• **What is being asked**: Print all entries below exactly, without images.

═════ Data shown ═════

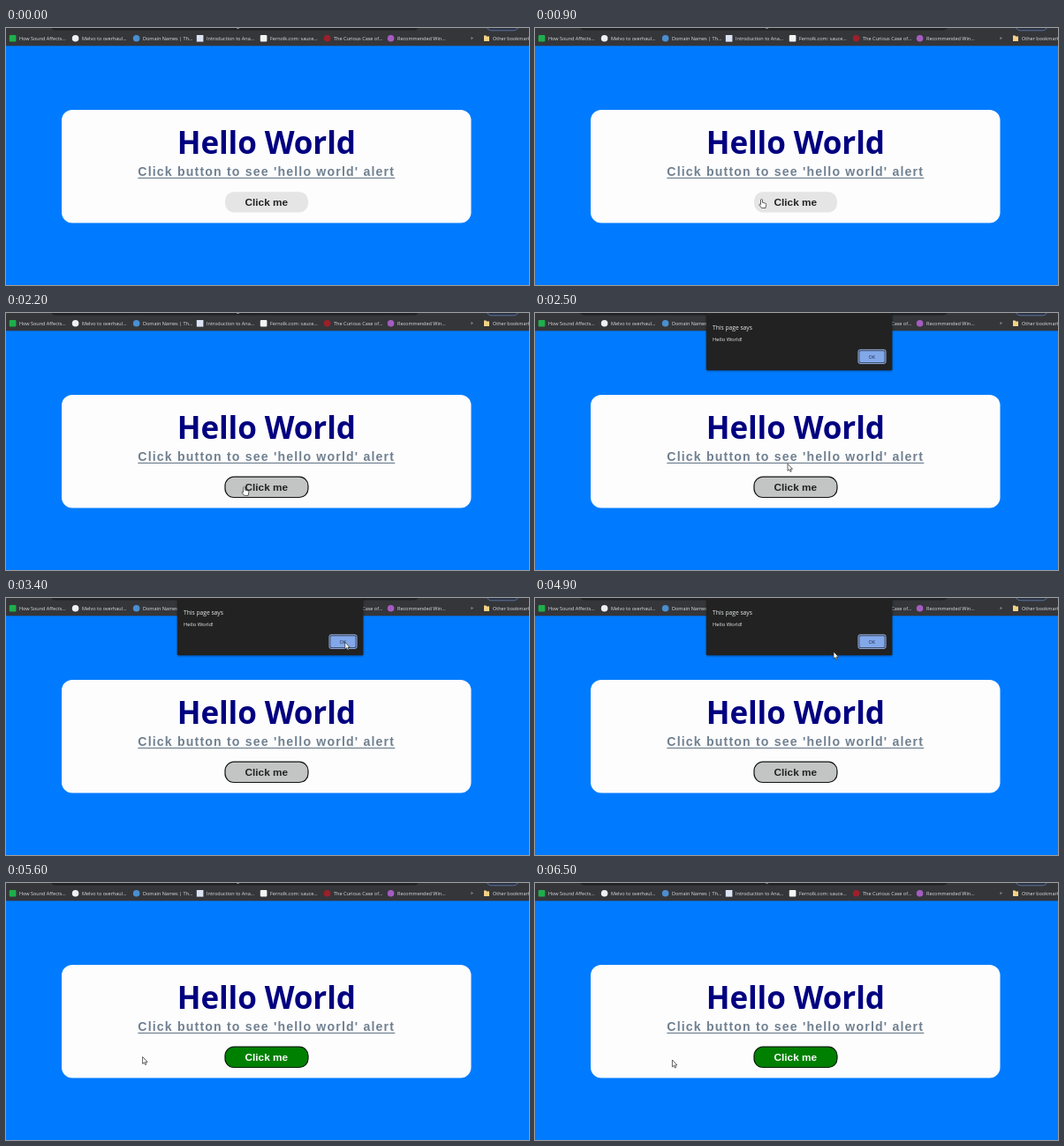
An HTML page that plays this animation: 592 px wide and 292 px high, repeating every 7000 ms.

```html
<!DOCTYPE html>
<html lang="en">
<head>
<meta charset="utf-8">
<title>Hello World alert</title>
<style>
  html, body { margin: 0; width: 100%; height: 100%; overflow: hidden; background: #007bff; }
  svg { display: block; width: 592px; height: 292px; }
  text { font-family: "Open Sans", "Noto Sans", sans-serif; white-space: pre; }
  .arial { font-family: "Liberation Sans", Arial, sans-serif; font-weight: 700; }
  .mid { text-anchor: middle; }
  .bar text { font-size: 5.5px; fill: #dfe0e3; }
  .dialog text { fill: #e8eaed; }
  .cursor path { stroke: #222; stroke-width: .7; stroke-linejoin: round; fill: #fff; }
</style>
</head>
<body>
<svg viewBox="0 0 592 292">
  <defs>
    <filter id="shadow" x="-10%" y="-20%" width="120%" height="150%">
      <feDropShadow dx="0" dy="1" stdDeviation="1.2" flood-color="#000" flood-opacity=".45"/>
    </filter>
  </defs>

  <rect width="592" height="292" fill="#007bff"/>

  <g class="bar">
    <rect width="592" height="20.3" fill="#35363a"/>
    <rect x="50" y="-10" width="418" height="12.6" rx="6" fill="#202124"/>
    <rect x="544" y="-9" width="36" height="11.8" rx="5.5" fill="#2b3343" stroke="#6f8fc4" stroke-width=".7"/>
    <rect x="261" y="0" width="3" height=".8" fill="#8b8d91"/>
    <g id="bookmarks"></g>
    <text x="526" y="13.4">»</text>
    <path d="M541 8.6h2.4l.8 1h2.8v5.4h-6z" fill="#f3d286"/>
    <text x="551" y="13.6">Other bookmarks</text>
  </g>

  <rect x="63" y="93" width="463.5" height="128.6" rx="12" fill="#fdfdfe"/>
  <text class="mid" x="294.8" y="142.5" font-size="35" font-weight="700" letter-spacing="-.1" fill="#000080">Hello World</text>
  <text class="arial" x="149.3" y="168.4" font-size="14.1" letter-spacing="1.18" fill="#708090">Click button to see 'hello world' alert</text>
  <rect x="149.3" y="169.9" width="291" height="1.2" fill="#708090"/>

  <rect id="button" x="248" y="186.2" width="94" height="23.3" rx="10"/>
  <text id="label" class="arial mid" x="294.8" y="202" font-size="11.8">Click me</text>

  <g id="dialog" class="dialog">
    <rect x="193.8" y="-8" width="210.6" height="73" rx="1.5" fill="#202124" filter="url(#shadow)"/>
    <text x="201" y="18.8" font-size="6.7">This page says</text>
    <text x="201" y="32.2" font-size="5.9">Hello World!</text>
    <rect x="366" y="41.8" width="31" height="15.6" rx="1.8" fill="#33415c" stroke="#a9c5f5" stroke-width=".9"/>
    <rect x="367.4" y="43.2" width="28.2" height="12.8" rx="1.2" fill="#82a8ea"/>
    <text class="mid" x="381.4" y="51.6" font-size="5.5" style="fill:#202b44">OK</text>
  </g>

  <g id="cursor" class="cursor">
    <path id="arrow" d="M0 0V8L1.8 6.4L3 9.1L4.3 8.5L3.1 5.9H5.5Z"/>
    <path id="hand" d="M-1 .8Q0-.6 1 .8V4L4.4 4.8Q5.3 5 5.2 6.2L4.5 10.2H0L-2.8 6.4Q-2.4 5.2-1 6.3Z"/>
  </g>
</svg>

<script>
const LOOP = 7000, STEP = 100;
const PRESS = 2100, OPEN = 2300, CLOSE = 5100;
const el = id => document.getElementById(id);

// text x, icon colour, icon roundness, title
const bookmarks = [
  [15, "#1fae4b", 1, "How Sound Affects..."],
  [86, "#eef0f2", 4, "Melvo to overhaul..."],
  [155, "#4a8fd0", 4, "Domain Names | Th..."],
  [227, "#dbe3f3", 0, "Introduction to Ana..."],
  [299, "#f4f4f4", 1, "Fernolk.com: sauce..."],
  [371, "#9c2029", 4, "The Curious Case of..."],
  [443, "#a45cc0", 4, "Recommended Win..."]
];
el("bookmarks").innerHTML = bookmarks.map(([x, color, round, title]) =>
  `<rect x="${x - 11.2}" y="8" width="7.6" height="7.6" rx="${round}" fill="${color}"/>
   <text x="${x}" y="13.6">${title}</text>`).join("");

// time, x, y of the pointer tip
const path = [
  [500, 168, 205], [700, 215, 200], [900, 256.5, 194.3], [1200, 263, 196],
  [1300, 263, 196], [1500, 266, 197], [1900, 266, 197], [2100, 269.5, 197.3],
  [2400, 270, 197], [2700, 318, 120], [3100, 376, 58], [3400, 383.8, 50.2],
  [3600, 383.8, 50.2], [4000, 383, 50.6], [4200, 383, 50.6], [4500, 382.5, 50],
  [4700, 382.5, 50], [4800, 378, 51], [4900, 338, 61], [5000, 236, 135],
  [5100, 154.7, 192], [5300, 154.2, 196], [5400, 154.2, 196],
  [6000, 155.4, 200.4], [6400, 155.4, 200.4], [6500, 155.4, 201]
];

function pointerAt(t) {
  const i = path.findIndex(key => key[0] > t);
  if (i < 0) return path.at(-1).slice(1);
  const [t0, x0, y0] = path[i - 1], [t1, x1, y1] = path[i];
  const k = (t - t0) / (t1 - t0);
  return [x0 + (x1 - x0) * k, y0 + (y1 - y0) * k];
}

function set(id, attrs) {
  for (const name in attrs) el(id).setAttribute(name, attrs[name]);
}

function drawButton(t) {
  const state = t < PRESS ? ["#e5e5e5", "none", "#222"]
    : t < CLOSE ? ["#c3c5c5", "#111", "#222"]
    : ["#008000", "#001a00", "#fff"];
  set("button", { fill: state[0], stroke: state[1], "stroke-width": 1.2 });
  set("label", { fill: state[2] });
}

function drawDialog(t) {
  let opacity = 0, shift = 0;
  if (t === OPEN) [opacity, shift] = [.5, -4];
  else if (t > OPEN && t < CLOSE) opacity = 1;
  else if (t === CLOSE) [opacity, shift] = [.27, -6.3];
  set("dialog", { opacity, transform: `translate(0 ${shift})` });
}

function drawCursor(t) {
  const shown = t >= path[0][0];
  set("cursor", { visibility: shown ? "visible" : "hidden" });
  if (!shown) return;
  const [x, y] = pointerAt(t);
  const overButton = t < OPEN && x > 248 && y > 186;
  set("cursor", { transform: `translate(${x} ${y})` });
  set("arrow", { display: overButton ? "none" : "inline" });
  set("hand", { display: overButton ? "inline" : "none" });
}

const start = performance.now();
function draw() {
  const t = Math.floor((performance.now() - start) % LOOP / STEP) * STEP;
  drawButton(t);
  drawDialog(t);
  drawCursor(t);
  requestAnimationFrame(draw);
}
draw();
</script>
</body>
</html>
```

═════

• **Answer to the problem**:
An HTML page that plays this animation: 592 px wide and 292 px high, repeating every 7000 ms.

```html
<!DOCTYPE html>
<html lang="en">
<head>
<meta charset="utf-8">
<title>Hello World alert</title>
<style>
  html, body { margin: 0; width: 100%; height: 100%; overflow: hidden; background: #007bff; }
  svg { display: block; width: 592px; height: 292px; }
  text { font-family: "Open Sans", "Noto Sans", sans-serif; white-space: pre; }
  .arial { font-family: "Liberation Sans", Arial, sans-serif; font-weight: 700; }
  .mid { text-anchor: middle; }
  .bar text { font-size: 5.5px; fill: #dfe0e3; }
  .dialog text { fill: #e8eaed; }
  .cursor path { stroke: #222; stroke-width: .7; stroke-linejoin: round; fill: #fff; }
</style>
</head>
<body>
<svg viewBox="0 0 592 292">
  <defs>
    <filter id="shadow" x="-10%" y="-20%" width="120%" height="150%">
      <feDropShadow dx="0" dy="1" stdDeviation="1.2" flood-color="#000" flood-opacity=".45"/>
    </filter>
  </defs>

  <rect width="592" height="292" fill="#007bff"/>

  <g class="bar">
    <rect width="592" height="20.3" fill="#35363a"/>
    <rect x="50" y="-10" width="418" height="12.6" rx="6" fill="#202124"/>
    <rect x="544" y="-9" width="36" height="11.8" rx="5.5" fill="#2b3343" stroke="#6f8fc4" stroke-width=".7"/>
    <rect x="261" y="0" width="3" height=".8" fill="#8b8d91"/>
    <g id="bookmarks"></g>
    <text x="526" y="13.4">»</text>
    <path d="M541 8.6h2.4l.8 1h2.8v5.4h-6z" fill="#f3d286"/>
    <text x="551" y="13.6">Other bookmarks</text>
  </g>

  <rect x="63" y="93" width="463.5" height="128.6" rx="12" fill="#fdfdfe"/>
  <text class="mid" x="294.8" y="142.5" font-size="35" font-weight="700" letter-spacing="-.1" fill="#000080">Hello World</text>
  <text class="arial" x="149.3" y="168.4" font-size="14.1" letter-spacing="1.18" fill="#708090">Click button to see 'hello world' alert</text>
  <rect x="149.3" y="169.9" width="291" height="1.2" fill="#708090"/>

  <rect id="button" x="248" y="186.2" width="94" height="23.3" rx="10"/>
  <text id="label" class="arial mid" x="294.8" y="202" font-size="11.8">Click me</text>

  <g id="dialog" class="dialog">
    <rect x="193.8" y="-8" width="210.6" height="73" rx="1.5" fill="#202124" filter="url(#shadow)"/>
    <text x="201" y="18.8" font-size="6.7">This page says</text>
    <text x="201" y="32.2" font-size="5.9">Hello World!</text>
    <rect x="366" y="41.8" width="31" height="15.6" rx="1.8" fill="#33415c" stroke="#a9c5f5" stroke-width=".9"/>
    <rect x="367.4" y="43.2" width="28.2" height="12.8" rx="1.2" fill="#82a8ea"/>
    <text class="mid" x="381.4" y="51.6" font-size="5.5" style="fill:#202b44">OK</text>
  </g>

  <g id="cursor" class="cursor">
    <path id="arrow" d="M0 0V8L1.8 6.4L3 9.1L4.3 8.5L3.1 5.9H5.5Z"/>
    <path id="hand" d="M-1 .8Q0-.6 1 .8V4L4.4 4.8Q5.3 5 5.2 6.2L4.5 10.2H0L-2.8 6.4Q-2.4 5.2-1 6.3Z"/>
  </g>
</svg>

<script>
const LOOP = 7000, STEP = 100;
const PRESS = 2100, OPEN = 2300, CLOSE = 5100;
const el = id => document.getElementById(id);

// text x, icon colour, icon roundness, title
const bookmarks = [
  [15, "#1fae4b", 1, "How Sound Affects..."],
  [86, "#eef0f2", 4, "Melvo to overhaul..."],
  [155, "#4a8fd0", 4, "Domain Names | Th..."],
  [227, "#dbe3f3", 0, "Introduction to Ana..."],
  [299, "#f4f4f4", 1, "Fernolk.com: sauce..."],
  [371, "#9c2029", 4, "The Curious Case of..."],
  [443, "#a45cc0", 4, "Recommended Win..."]
];
el("bookmarks").innerHTML = bookmarks.map(([x, color, round, title]) =>
  `<rect x="${x - 11.2}" y="8" width="7.6" height="7.6" rx="${round}" fill="${color}"/>
   <text x="${x}" y="13.6">${title}</text>`).join("");

// time, x, y of the pointer tip
const path = [
  [500, 168, 205], [700, 215, 200], [900, 256.5, 194.3], [1200, 263, 196],
  [1300, 263, 196], [1500, 266, 197], [1900, 266, 197], [2100, 269.5, 197.3],
  [2400, 270, 197], [2700, 318, 120], [3100, 376, 58], [3400, 383.8, 50.2],
  [3600, 383.8, 50.2], [4000, 383, 50.6], [4200, 383, 50.6], [4500, 382.5, 50],
  [4700, 382.5, 50], [4800, 378, 51], [4900, 338, 61], [5000, 236, 135],
  [5100, 154.7, 192], [5300, 154.2, 196], [5400, 154.2, 196],
  [6000, 155.4, 200.4], [6400, 155.4, 200.4], [6500, 155.4, 201]
];

function pointerAt(t) {
  const i = path.findIndex(key => key[0] > t);
  if (i < 0) return path.at(-1).slice(1);
  const [t0, x0, y0] = path[i - 1], [t1, x1, y1] = path[i];
  const k = (t - t0) / (t1 - t0);
  return [x0 + (x1 - x0) * k, y0 + (y1 - y0) * k];
}

function set(id, attrs) {
  for (const name in attrs) el(id).setAttribute(name, attrs[name]);
}

function drawButton(t) {
  const state = t < PRESS ? ["#e5e5e5", "none", "#222"]
    : t < CLOSE ? ["#c3c5c5", "#111", "#222"]
    : ["#008000", "#001a00", "#fff"];
  set("button", { fill: state[0], stroke: state[1], "stroke-width": 1.2 });
  set("label", { fill: state[2] });
}

function drawDialog(t) {
  let opacity = 0, shift = 0;
  if (t === OPEN) [opacity, shift] = [.5, -4];
  else if (t > OPEN && t < CLOSE) opacity = 1;
  else if (t === CLOSE) [opacity, shift] = [.27, -6.3];
  set("dialog", { opacity, transform: `translate(0 ${shift})` });
}

function drawCursor(t) {
  const shown = t >= path[0][0];
  set("cursor", { visibility: shown ? "visible" : "hidden" });
  if (!shown) return;
  const [x, y] = pointerAt(t);
  const overButton = t < OPEN && x > 248 && y > 186;
  set("cursor", { transform: `translate(${x} ${y})` });
  set("arrow", { display: overButton ? "none" : "inline" });
  set("hand", { display: overButton ? "inline" : "none" });
}

const start = performance.now();
function draw() {
  const t = Math.floor((performance.now() - start) % LOOP / STEP) * STEP;
  drawButton(t);
  drawDialog(t);
  drawCursor(t);
  requestAnimationFrame(draw);
}
draw();
</script>
</body>
</html>
```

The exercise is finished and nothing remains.